GMDC’s Blough passes away at 58
COLORADO SPRINGS, Colo. GMDC on Thursday announced that Doug Blough, longtime director of communications for the association, passed away on March 22 at the age of 58 after a battle against pancreatic cancer.
“Doug made huge contributions to GMDC and its success over the years and he’ll be missed by all of us privileged to have worked with him,” stated David McConnell, GMDC president and chief executive officer. “He fought against this insidious disease and to the very end maintained the sense of dignity, kindness and caring for others that were at the core of who he was and how he’ll be remembered by all of us who were privileged to have known him.”
A resident of Colorado Springs since 1975, Blough’s relationship with GMDC spanned more than two decades as he served as an outside vendor providing visual communications services until he joined the staff management team in December of 1999. His tenure as a GMDC employee continued until the end of 2005 when he retired to spend more time with his wife Linda and pursue his passion for fine art digital imagery.
Even after his retirement from staff duty he was retained as a contractor who continued to manage GMDC’s creative and communication activities as well as serving as the Association’s liaison interfacing with the trade press and managing its public relations programs.
“Throughout his long tenure with GMDC Doug played a significant role in creating and managing the GMDC brand and was beloved in the industry as a person who always had a smile and a good word to say to anyone he ever encountered,” the association stated.
“Doug talked to me just a week ago about his anticipated passing with a sense of calm that amazed me and he actually played a big role in the planning of his funeral,” McConnell said.
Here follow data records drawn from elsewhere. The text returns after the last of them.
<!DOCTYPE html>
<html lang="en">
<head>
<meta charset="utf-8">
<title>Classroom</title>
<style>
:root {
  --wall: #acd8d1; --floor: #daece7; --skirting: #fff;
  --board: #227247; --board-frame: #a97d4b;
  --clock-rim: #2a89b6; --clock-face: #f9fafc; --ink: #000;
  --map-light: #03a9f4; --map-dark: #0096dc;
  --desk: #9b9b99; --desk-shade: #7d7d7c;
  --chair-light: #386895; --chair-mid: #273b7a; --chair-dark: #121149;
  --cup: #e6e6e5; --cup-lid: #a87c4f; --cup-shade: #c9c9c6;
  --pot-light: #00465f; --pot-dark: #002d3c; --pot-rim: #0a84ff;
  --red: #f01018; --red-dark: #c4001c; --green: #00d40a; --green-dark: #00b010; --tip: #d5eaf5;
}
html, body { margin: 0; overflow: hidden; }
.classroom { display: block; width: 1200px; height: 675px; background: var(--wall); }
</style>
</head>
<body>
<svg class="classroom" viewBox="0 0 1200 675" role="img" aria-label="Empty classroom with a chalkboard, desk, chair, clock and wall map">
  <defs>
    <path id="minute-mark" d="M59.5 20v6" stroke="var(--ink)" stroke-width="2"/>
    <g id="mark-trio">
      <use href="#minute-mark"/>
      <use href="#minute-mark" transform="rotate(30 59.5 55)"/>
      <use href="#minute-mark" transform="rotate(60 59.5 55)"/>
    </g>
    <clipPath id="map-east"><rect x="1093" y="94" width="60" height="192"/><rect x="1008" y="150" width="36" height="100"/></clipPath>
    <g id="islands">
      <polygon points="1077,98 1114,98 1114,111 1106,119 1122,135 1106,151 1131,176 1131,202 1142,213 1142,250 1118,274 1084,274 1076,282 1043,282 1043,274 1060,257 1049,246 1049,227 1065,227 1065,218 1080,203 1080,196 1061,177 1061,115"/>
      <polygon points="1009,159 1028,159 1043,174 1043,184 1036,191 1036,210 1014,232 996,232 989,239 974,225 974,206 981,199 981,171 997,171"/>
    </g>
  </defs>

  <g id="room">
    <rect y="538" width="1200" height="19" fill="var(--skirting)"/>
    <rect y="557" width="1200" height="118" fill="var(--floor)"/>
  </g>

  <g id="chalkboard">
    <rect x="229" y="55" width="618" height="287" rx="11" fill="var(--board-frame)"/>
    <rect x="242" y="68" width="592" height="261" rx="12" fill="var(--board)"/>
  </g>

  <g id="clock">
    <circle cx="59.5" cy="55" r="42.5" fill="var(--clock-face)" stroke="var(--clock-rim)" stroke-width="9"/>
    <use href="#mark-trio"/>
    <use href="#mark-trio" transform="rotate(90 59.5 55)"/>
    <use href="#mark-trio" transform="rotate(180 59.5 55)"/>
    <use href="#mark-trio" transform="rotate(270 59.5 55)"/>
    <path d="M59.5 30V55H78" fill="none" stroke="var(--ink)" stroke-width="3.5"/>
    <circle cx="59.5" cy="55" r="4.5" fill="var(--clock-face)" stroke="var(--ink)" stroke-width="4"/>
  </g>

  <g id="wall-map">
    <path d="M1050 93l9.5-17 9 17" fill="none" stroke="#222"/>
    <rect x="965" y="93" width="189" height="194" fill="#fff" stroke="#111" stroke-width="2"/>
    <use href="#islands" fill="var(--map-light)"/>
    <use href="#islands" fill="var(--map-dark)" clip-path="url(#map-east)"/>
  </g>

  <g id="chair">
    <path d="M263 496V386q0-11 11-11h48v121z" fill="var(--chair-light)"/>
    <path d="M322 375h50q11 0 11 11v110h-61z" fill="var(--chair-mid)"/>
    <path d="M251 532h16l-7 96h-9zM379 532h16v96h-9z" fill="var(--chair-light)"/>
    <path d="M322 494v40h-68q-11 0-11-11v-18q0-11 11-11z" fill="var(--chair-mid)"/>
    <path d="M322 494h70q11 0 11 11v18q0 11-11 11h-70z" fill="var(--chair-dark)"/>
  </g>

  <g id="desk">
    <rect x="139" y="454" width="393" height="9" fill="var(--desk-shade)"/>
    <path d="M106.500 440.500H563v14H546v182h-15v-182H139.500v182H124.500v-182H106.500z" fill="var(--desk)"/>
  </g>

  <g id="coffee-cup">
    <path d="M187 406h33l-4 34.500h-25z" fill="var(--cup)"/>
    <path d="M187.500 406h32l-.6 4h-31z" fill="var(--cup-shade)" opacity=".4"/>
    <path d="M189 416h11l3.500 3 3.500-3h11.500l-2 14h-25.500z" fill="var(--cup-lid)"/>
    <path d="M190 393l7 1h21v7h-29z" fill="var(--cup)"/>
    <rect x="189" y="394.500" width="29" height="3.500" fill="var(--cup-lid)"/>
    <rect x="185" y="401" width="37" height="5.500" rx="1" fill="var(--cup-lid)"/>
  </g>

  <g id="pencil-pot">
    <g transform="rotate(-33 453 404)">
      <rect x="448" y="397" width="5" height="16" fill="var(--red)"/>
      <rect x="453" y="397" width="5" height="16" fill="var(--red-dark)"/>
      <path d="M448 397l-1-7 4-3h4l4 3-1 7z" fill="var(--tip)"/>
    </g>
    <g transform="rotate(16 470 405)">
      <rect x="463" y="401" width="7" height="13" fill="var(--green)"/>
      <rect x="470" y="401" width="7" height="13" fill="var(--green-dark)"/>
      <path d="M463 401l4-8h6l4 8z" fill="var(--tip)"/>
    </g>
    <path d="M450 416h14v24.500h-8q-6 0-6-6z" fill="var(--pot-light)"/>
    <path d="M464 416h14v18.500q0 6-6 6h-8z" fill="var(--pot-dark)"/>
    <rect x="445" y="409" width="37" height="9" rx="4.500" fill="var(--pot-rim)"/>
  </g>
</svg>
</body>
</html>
The funeral is being held Friday, March 28. McConnell is delivering the eulogy. “In these conversations and the planning process with [his wilfe] Linda he was consistent in stressing that it was very important that his passing be a celebration of his ife and who he was … not a time of sadness.”
The family has asked that in lieu of flowers donations be made to:
The Blough Children Educational Fundc/o US Bank6 South Tejon StreetColorado Springs, Colorado 80903Attention: L. Specht
Sugar may be helpful for those with diabetes and obesity
BALTIMORE Researchers have found a new treatment that may be helpful in aiding those with diabetes and obesity, and it is most unusually a sugar.
The sugar is known as tagatose, which, according to published reports, is used in Europe to sweeten candy or orange juice. It is a naturally occurring version of fructose and is derived from the dairy byproduct whey. Tagatose has been shown to stop blood sugar spiking and is currently undergoing a one-year clinical trial to see if is, in fact, helpful in managing diabetes and weight-loss.
According to the American Diabetes Association, about 20.8 million people are diabetic and 9 out of 10 diabetics with Type 2 are overweight. Many researchers, such as Phillip Levin, an endocrinologist and director of diabetes center at Mercy, hope that tagatose can become a diet drug for patients experiencing obesity, one of the leading causes of diabetes. According to Levin, “Tagatose could be another tool for damage control. A lot of dealing with Type 2 diabetes is damage control.”
Other studies have shown that tagatose, if ingested before meals, would stop the rise in blood sugar, because it is absorbed poorly and therefore affects the way the sugar is stored. According to published reports, tagatose is said to be possibly the only diabetes drug that could raise good cholesterol and act as a cell-protecting antioxidant.
FDA to take a closer look at Singulair
WASHINGTON The Food and Drug Administration has warned health care professionals that it is investigating possible side effects in the asthma drug Singulair.
Possible side effects of the drug, a Merck product, include behavior/mood changes, suicidality and suicide.
The agency will need up to nine months to complete ongoing evaluations about the safety of the drug.
“Patients should not stop taking Singulair before talking to their doctor if they have questions about this new information,” the FDA said. “Until further information is available, healthcare professionals and caregivers should monitor patients taking Singulair for suicidality and changes in behavior and mood.”